> Work to be completed: In the entries below, print exactly the lines from the first through the one with "--blade: #151918;", both included, and none of the pictures.

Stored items
* * * * * * *
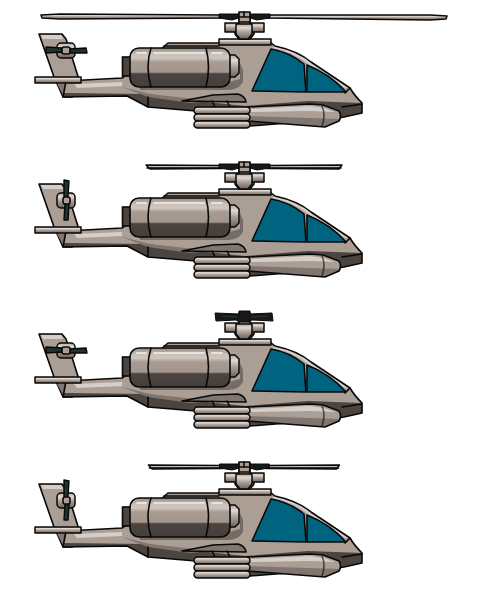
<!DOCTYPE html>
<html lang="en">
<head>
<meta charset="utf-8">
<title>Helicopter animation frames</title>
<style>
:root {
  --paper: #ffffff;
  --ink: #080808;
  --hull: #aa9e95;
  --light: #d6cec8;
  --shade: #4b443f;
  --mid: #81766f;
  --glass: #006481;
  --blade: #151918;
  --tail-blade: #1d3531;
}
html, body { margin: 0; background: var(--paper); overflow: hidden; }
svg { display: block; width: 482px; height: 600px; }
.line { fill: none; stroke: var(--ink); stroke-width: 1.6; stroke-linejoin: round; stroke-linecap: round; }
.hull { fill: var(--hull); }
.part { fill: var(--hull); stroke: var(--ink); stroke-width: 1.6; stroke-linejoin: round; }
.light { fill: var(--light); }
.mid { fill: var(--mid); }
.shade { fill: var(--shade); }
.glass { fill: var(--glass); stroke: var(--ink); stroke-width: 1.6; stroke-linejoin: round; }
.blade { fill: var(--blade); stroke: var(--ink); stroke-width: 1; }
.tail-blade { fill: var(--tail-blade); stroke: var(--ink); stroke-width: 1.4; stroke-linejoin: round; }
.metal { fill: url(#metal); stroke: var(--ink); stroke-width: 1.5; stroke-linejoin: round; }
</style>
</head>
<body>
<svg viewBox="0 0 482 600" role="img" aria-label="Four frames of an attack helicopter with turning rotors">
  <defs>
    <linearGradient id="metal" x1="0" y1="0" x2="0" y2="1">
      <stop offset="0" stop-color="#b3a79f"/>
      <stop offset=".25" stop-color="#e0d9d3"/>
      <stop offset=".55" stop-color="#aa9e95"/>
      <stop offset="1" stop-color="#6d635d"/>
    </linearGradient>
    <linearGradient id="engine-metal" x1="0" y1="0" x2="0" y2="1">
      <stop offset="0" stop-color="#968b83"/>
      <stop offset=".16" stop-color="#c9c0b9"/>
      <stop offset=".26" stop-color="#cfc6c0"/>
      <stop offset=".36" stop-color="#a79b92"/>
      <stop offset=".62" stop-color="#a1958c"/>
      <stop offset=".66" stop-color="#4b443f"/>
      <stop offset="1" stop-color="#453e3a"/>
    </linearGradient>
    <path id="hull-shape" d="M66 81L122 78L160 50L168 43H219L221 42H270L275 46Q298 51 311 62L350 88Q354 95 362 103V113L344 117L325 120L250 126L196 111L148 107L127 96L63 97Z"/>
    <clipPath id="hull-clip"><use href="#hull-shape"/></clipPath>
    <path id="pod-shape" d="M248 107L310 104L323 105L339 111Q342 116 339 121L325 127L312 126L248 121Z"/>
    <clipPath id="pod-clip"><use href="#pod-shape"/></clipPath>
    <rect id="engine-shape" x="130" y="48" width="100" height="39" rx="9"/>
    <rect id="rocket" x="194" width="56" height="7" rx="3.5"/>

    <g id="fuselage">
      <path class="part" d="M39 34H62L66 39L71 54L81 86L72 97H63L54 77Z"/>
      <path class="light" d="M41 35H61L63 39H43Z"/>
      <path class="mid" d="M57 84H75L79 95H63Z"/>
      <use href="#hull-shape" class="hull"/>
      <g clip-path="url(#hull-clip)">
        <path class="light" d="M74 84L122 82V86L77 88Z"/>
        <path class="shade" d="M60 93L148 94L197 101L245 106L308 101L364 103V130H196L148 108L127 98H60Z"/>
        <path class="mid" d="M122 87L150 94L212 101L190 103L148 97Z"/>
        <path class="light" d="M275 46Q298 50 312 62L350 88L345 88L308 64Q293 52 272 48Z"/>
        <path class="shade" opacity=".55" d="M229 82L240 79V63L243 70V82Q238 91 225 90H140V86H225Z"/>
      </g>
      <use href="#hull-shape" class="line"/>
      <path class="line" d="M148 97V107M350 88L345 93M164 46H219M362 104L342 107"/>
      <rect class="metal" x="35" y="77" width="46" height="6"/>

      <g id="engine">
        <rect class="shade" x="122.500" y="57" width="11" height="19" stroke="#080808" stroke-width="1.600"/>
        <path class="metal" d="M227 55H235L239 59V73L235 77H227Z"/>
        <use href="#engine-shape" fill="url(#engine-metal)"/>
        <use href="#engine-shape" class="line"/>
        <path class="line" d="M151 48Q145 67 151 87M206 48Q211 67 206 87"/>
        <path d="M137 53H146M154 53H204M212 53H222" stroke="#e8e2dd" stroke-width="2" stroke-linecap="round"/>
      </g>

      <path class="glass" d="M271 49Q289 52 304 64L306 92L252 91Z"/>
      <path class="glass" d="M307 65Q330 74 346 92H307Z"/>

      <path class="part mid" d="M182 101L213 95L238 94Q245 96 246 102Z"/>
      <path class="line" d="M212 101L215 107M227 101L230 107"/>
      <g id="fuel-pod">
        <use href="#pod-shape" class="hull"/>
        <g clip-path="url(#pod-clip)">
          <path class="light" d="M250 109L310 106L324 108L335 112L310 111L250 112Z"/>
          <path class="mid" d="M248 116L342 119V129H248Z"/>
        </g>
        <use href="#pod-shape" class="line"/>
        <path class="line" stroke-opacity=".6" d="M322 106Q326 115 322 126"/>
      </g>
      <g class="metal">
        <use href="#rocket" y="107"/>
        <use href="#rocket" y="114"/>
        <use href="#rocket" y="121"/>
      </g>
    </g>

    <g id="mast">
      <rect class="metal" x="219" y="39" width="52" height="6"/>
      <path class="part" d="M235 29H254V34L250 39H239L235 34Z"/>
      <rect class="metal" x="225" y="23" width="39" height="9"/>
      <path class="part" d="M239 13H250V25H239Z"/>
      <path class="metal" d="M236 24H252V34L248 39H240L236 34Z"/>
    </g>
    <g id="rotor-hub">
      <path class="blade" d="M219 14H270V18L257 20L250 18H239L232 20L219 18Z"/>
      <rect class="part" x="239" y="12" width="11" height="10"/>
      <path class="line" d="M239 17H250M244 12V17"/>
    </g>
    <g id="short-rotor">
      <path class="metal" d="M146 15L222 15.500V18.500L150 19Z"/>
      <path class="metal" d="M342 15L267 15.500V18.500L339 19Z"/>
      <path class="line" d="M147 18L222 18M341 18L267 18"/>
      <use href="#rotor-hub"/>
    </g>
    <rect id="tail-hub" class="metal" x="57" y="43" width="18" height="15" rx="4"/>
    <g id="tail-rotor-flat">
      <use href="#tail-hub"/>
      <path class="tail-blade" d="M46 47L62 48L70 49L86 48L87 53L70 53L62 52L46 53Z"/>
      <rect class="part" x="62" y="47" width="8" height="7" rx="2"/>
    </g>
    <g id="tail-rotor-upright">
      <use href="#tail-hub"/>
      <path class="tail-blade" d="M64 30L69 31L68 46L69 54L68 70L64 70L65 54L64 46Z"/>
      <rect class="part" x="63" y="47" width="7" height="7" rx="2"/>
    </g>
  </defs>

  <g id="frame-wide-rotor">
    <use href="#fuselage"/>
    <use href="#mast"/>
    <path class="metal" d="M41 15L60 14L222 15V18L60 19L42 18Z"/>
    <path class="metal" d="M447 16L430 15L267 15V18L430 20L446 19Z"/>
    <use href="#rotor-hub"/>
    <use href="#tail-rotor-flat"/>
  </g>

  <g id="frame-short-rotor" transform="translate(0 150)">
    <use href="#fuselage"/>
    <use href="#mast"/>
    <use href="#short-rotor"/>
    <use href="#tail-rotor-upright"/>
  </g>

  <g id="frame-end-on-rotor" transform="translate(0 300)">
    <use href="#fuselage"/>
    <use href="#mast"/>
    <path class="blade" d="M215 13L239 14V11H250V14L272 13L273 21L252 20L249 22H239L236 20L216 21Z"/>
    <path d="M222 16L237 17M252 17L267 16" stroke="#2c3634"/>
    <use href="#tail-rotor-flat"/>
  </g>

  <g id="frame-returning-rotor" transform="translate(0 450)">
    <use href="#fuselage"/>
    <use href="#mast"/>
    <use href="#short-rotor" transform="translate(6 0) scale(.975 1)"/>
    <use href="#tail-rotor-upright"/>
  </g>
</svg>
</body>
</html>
* * * * * * *
> Response to the exercise:
<!DOCTYPE html>
<html lang="en">
<head>
<meta charset="utf-8">
<title>Helicopter animation frames</title>
<style>
:root {
  --paper: #ffffff;
  --ink: #080808;
  --hull: #aa9e95;
  --light: #d6cec8;
  --shade: #4b443f;
  --mid: #81766f;
  --glass: #006481;
  --blade: #151918;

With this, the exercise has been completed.